(Source records)
________________________

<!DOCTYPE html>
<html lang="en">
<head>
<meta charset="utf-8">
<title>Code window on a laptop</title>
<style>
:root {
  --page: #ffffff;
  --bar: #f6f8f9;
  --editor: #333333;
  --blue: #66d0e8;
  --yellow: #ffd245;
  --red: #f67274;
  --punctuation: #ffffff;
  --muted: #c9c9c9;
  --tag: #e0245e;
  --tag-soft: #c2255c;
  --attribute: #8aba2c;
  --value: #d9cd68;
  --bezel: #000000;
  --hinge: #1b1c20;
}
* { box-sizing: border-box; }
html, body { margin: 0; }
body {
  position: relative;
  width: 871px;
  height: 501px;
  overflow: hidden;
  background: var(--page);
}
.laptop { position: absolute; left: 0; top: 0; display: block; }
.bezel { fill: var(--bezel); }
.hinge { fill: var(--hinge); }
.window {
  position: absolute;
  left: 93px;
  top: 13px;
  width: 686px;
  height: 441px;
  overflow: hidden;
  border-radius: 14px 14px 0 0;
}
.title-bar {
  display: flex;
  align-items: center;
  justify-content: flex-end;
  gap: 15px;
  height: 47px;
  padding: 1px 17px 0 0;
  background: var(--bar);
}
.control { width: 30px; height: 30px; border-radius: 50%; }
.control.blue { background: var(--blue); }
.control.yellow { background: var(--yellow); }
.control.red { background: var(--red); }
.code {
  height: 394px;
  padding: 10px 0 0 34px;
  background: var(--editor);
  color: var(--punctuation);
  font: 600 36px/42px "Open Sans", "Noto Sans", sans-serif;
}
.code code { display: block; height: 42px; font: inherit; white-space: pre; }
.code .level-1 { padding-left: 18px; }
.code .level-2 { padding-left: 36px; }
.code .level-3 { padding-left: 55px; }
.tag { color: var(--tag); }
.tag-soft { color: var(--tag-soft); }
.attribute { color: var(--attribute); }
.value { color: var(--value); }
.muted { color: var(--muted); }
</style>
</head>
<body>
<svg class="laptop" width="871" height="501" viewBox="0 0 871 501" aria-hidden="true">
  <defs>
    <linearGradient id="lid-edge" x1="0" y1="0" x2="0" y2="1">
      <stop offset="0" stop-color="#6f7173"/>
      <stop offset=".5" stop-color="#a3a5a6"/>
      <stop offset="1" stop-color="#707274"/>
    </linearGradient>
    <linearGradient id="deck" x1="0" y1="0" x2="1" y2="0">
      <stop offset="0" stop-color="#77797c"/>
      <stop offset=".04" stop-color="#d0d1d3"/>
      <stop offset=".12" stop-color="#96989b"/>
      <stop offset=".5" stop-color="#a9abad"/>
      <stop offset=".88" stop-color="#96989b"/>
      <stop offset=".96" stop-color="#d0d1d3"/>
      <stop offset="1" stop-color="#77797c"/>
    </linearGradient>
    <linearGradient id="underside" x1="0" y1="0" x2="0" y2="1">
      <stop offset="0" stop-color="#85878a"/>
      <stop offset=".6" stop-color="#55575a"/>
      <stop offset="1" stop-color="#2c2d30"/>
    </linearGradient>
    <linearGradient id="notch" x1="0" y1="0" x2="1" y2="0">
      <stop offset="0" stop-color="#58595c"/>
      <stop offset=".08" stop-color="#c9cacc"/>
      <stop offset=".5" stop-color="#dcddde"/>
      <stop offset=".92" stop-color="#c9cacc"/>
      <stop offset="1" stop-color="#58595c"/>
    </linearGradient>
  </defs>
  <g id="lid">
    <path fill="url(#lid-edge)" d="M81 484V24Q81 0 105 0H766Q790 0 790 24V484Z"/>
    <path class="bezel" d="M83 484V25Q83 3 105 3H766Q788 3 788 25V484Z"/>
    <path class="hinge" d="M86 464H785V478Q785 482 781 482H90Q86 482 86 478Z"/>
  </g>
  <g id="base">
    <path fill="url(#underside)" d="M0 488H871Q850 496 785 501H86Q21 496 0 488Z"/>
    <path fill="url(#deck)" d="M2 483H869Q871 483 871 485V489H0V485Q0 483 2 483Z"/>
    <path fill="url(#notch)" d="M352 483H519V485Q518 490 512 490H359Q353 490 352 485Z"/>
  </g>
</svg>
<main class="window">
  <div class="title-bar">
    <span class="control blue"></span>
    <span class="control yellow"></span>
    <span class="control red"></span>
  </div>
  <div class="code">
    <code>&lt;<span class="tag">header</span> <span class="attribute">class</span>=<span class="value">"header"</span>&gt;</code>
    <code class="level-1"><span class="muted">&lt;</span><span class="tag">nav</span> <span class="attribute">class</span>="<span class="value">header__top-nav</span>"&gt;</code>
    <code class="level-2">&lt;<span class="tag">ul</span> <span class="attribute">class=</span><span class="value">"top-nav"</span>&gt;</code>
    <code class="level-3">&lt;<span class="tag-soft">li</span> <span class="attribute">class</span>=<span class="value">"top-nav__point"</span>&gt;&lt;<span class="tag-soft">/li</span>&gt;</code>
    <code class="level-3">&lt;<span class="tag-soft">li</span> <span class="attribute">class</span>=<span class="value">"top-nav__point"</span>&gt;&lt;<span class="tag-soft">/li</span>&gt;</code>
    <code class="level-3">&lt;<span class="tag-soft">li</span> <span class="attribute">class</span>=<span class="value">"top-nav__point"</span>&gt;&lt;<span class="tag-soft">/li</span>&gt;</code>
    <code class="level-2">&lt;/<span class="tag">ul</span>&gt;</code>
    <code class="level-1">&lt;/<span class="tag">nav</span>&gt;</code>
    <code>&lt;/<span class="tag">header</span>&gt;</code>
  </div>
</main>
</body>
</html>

________________________

» **Exercise**:
Whatever appears in the lines above should be copied exactly.

» **Exercise output**:
<!DOCTYPE html>
<html lang="en">
<head>
<meta charset="utf-8">
<title>Code window on a laptop</title>
<style>
:root {
  --page: #ffffff;
  --bar: #f6f8f9;
  --editor: #333333;
  --blue: #66d0e8;
  --yellow: #ffd245;
  --red: #f67274;
  --punctuation: #ffffff;
  --muted: #c9c9c9;
  --tag: #e0245e;
  --tag-soft: #c2255c;
  --attribute: #8aba2c;
  --value: #d9cd68;
  --bezel: #000000;
  --hinge: #1b1c20;
}
* { box-sizing: border-box; }
html, body { margin: 0; }
body {
  position: relative;
  width: 871px;
  height: 501px;
  overflow: hidden;
  background: var(--page);
}
.laptop { position: absolute; left: 0; top: 0; display: block; }
.bezel { fill: var(--bezel); }
.hinge { fill: var(--hinge); }
.window {
  position: absolute;
  left: 93px;
  top: 13px;
  width: 686px;
  height: 441px;
  overflow: hidden;
  border-radius: 14px 14px 0 0;
}
.title-bar {
  display: flex;
  align-items: center;
  justify-content: flex-end;
  gap: 15px;
  height: 47px;
  padding: 1px 17px 0 0;
  background: var(--bar);
}
.control { width: 30px; height: 30px; border-radius: 50%; }
.control.blue { background: var(--blue); }
.control.yellow { background: var(--yellow); }
.control.red { background: var(--red); }
.code {
  height: 394px;
  padding: 10px 0 0 34px;
  background: var(--editor);
  color: var(--punctuation);
  font: 600 36px/42px "Open Sans", "Noto Sans", sans-serif;
}
.code code { display: block; height: 42px; font: inherit; white-space: pre; }
.code .level-1 { padding-left: 18px; }
.code .level-2 { padding-left: 36px; }
.code .level-3 { padding-left: 55px; }
.tag { color: var(--tag); }
.tag-soft { color: var(--tag-soft); }
.attribute { color: var(--attribute); }
.value { color: var(--value); }
.muted { color: var(--muted); }
</style>
</head>
<body>
<svg class="laptop" width="871" height="501" viewBox="0 0 871 501" aria-hidden="true">
  <defs>
    <linearGradient id="lid-edge" x1="0" y1="0" x2="0" y2="1">
      <stop offset="0" stop-color="#6f7173"/>
      <stop offset=".5" stop-color="#a3a5a6"/>
      <stop offset="1" stop-color="#707274"/>
    </linearGradient>
    <linearGradient id="deck" x1="0" y1="0" x2="1" y2="0">
      <stop offset="0" stop-color="#77797c"/>
      <stop offset=".04" stop-color="#d0d1d3"/>
      <stop offset=".12" stop-color="#96989b"/>
      <stop offset=".5" stop-color="#a9abad"/>
      <stop offset=".88" stop-color="#96989b"/>
      <stop offset=".96" stop-color="#d0d1d3"/>
      <stop offset="1" stop-color="#77797c"/>
    </linearGradient>
    <linearGradient id="underside" x1="0" y1="0" x2="0" y2="1">
      <stop offset="0" stop-color="#85878a"/>
      <stop offset=".6" stop-color="#55575a"/>
      <stop offset="1" stop-color="#2c2d30"/>
    </linearGradient>
    <linearGradient id="notch" x1="0" y1="0" x2="1" y2="0">
      <stop offset="0" stop-color="#58595c"/>
      <stop offset=".08" stop-color="#c9cacc"/>
      <stop offset=".5" stop-color="#dcddde"/>
      <stop offset=".92" stop-color="#c9cacc"/>
      <stop offset="1" stop-color="#58595c"/>
    </linearGradient>
  </defs>
  <g id="lid">
    <path fill="url(#lid-edge)" d="M81 484V24Q81 0 105 0H766Q790 0 790 24V484Z"/>
    <path class="bezel" d="M83 484V25Q83 3 105 3H766Q788 3 788 25V484Z"/>
    <path class="hinge" d="M86 464H785V478Q785 482 781 482H90Q86 482 86 478Z"/>
  </g>
  <g id="base">
    <path fill="url(#underside)" d="M0 488H871Q850 496 785 501H86Q21 496 0 488Z"/>
    <path fill="url(#deck)" d="M2 483H869Q871 483 871 485V489H0V485Q0 483 2 483Z"/>
    <path fill="url(#notch)" d="M352 483H519V485Q518 490 512 490H359Q353 490 352 485Z"/>
  </g>
</svg>
<main class="window">
  <div class="title-bar">
    <span class="control blue"></span>
    <span class="control yellow"></span>
    <span class="control red"></span>
  </div>
  <div class="code">
    <code>&lt;<span class="tag">header</span> <span class="attribute">class</span>=<span class="value">"header"</span>&gt;</code>
    <code class="level-1"><span class="muted">&lt;</span><span class="tag">nav</span> <span class="attribute">class</span>="<span class="value">header__top-nav</span>"&gt;</code>
    <code class="level-2">&lt;<span class="tag">ul</span> <span class="attribute">class=</span><span class="value">"top-nav"</span>&gt;</code>
    <code class="level-3">&lt;<span class="tag-soft">li</span> <span class="attribute">class</span>=<span class="value">"top-nav__point"</span>&gt;&lt;<span class="tag-soft">/li</span>&gt;</code>
    <code class="level-3">&lt;<span class="tag-soft">li</span> <span class="attribute">class</span>=<span class="value">"top-nav__point"</span>&gt;&lt;<span class="tag-soft">/li</span>&gt;</code>
    <code class="level-3">&lt;<span class="tag-soft">li</span> <span class="attribute">class</span>=<span class="value">"top-nav__point"</span>&gt;&lt;<span class="tag-soft">/li</span>&gt;</code>
    <code class="level-2">&lt;/<span class="tag">ul</span>&gt;</code>
    <code class="level-1">&lt;/<span class="tag">nav</span>&gt;</code>
    <code>&lt;/<span class="tag">header</span>&gt;</code>
  </div>
</main>
</body>
</html>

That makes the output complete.